What is expected: Using the records below, find every line that includes "angle" and copy it.

Stored data entries:
*** Begin section ***

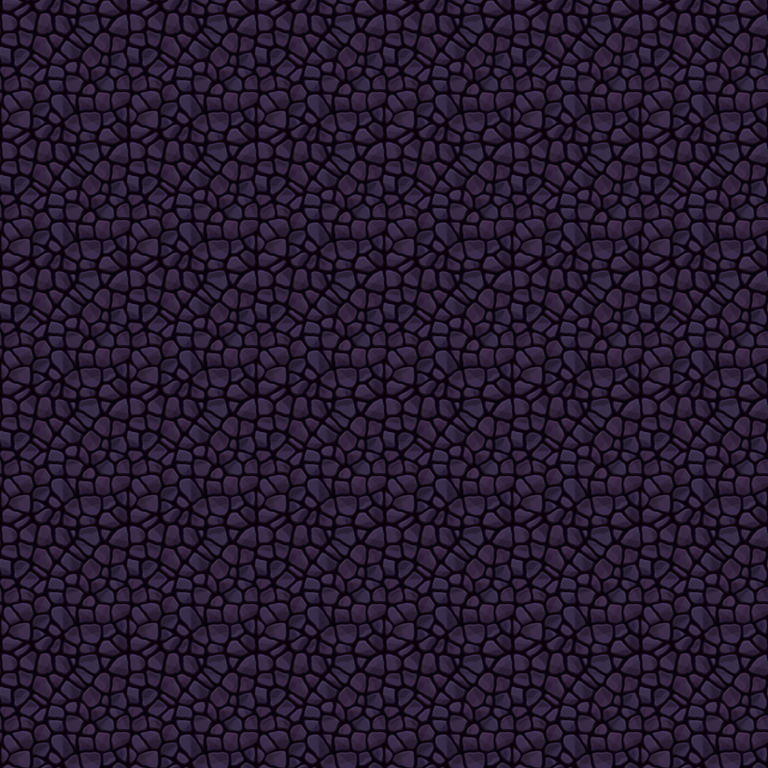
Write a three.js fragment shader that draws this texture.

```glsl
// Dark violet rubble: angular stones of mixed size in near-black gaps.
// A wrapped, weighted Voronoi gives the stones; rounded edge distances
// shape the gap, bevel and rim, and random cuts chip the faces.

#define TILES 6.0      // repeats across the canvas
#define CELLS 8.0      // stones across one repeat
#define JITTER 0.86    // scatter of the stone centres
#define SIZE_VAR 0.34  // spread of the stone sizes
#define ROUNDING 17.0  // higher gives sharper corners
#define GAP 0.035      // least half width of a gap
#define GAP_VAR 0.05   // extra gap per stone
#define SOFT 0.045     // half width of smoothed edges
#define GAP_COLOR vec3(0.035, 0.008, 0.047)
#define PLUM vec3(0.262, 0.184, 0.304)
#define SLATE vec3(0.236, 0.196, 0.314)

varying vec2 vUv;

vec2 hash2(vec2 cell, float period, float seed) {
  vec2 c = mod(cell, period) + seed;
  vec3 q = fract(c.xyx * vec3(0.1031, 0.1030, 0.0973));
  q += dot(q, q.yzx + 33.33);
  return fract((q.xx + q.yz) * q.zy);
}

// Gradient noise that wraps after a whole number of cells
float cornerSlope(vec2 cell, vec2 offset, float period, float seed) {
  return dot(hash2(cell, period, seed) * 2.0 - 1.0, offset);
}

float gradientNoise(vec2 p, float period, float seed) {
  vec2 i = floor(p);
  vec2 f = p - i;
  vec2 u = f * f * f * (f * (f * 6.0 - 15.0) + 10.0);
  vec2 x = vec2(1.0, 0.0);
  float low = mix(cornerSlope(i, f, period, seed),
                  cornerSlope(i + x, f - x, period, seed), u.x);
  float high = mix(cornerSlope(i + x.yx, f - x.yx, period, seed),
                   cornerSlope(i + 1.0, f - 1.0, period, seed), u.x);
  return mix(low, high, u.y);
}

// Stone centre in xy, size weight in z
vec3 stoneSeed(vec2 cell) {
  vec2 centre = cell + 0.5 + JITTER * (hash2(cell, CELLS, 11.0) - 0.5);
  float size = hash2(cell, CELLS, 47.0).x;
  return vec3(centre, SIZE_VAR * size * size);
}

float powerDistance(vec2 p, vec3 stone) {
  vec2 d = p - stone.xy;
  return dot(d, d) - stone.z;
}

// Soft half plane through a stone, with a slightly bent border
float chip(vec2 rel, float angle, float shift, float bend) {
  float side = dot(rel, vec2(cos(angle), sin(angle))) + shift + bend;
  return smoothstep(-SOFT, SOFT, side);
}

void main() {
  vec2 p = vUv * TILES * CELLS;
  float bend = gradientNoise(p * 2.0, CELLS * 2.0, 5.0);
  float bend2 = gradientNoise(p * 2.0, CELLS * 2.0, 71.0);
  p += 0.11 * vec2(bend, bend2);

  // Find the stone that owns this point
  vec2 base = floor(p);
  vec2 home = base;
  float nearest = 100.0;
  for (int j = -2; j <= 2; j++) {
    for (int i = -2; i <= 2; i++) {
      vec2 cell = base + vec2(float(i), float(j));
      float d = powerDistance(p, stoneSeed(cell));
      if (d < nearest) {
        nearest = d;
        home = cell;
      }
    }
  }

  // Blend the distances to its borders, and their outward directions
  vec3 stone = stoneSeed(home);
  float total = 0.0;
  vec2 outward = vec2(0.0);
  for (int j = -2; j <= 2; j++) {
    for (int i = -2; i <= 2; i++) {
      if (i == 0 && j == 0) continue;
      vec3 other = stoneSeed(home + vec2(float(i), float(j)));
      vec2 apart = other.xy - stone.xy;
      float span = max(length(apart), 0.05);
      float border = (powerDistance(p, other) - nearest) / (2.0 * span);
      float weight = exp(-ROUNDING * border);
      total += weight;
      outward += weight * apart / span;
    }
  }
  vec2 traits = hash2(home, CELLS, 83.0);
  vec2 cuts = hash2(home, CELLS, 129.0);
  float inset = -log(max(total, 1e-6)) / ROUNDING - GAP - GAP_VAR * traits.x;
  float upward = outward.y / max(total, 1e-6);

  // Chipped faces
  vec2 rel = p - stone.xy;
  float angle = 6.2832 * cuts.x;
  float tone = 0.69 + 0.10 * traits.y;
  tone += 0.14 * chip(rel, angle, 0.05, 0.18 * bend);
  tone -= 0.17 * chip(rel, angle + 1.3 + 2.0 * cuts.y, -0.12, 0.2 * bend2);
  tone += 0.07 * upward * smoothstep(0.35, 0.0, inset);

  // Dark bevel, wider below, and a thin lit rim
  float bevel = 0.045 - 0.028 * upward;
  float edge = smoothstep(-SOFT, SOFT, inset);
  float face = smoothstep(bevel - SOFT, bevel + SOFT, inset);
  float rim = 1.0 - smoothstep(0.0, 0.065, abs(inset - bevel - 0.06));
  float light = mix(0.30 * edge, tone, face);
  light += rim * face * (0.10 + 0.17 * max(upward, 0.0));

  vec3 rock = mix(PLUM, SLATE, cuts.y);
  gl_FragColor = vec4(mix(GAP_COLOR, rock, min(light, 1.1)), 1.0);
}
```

*** End section ***

Reply to the exercise:
float chip(vec2 rel, float angle, float shift, float bend) {
  float side = dot(rel, vec2(cos(angle), sin(angle))) + shift + bend;
  float angle = 6.2832 * cuts.x;
  tone += 0.14 * chip(rel, angle, 0.05, 0.18 * bend);
  tone -= 0.17 * chip(rel, angle + 1.3 + 2.0 * cuts.y, -0.12, 0.2 * bend2);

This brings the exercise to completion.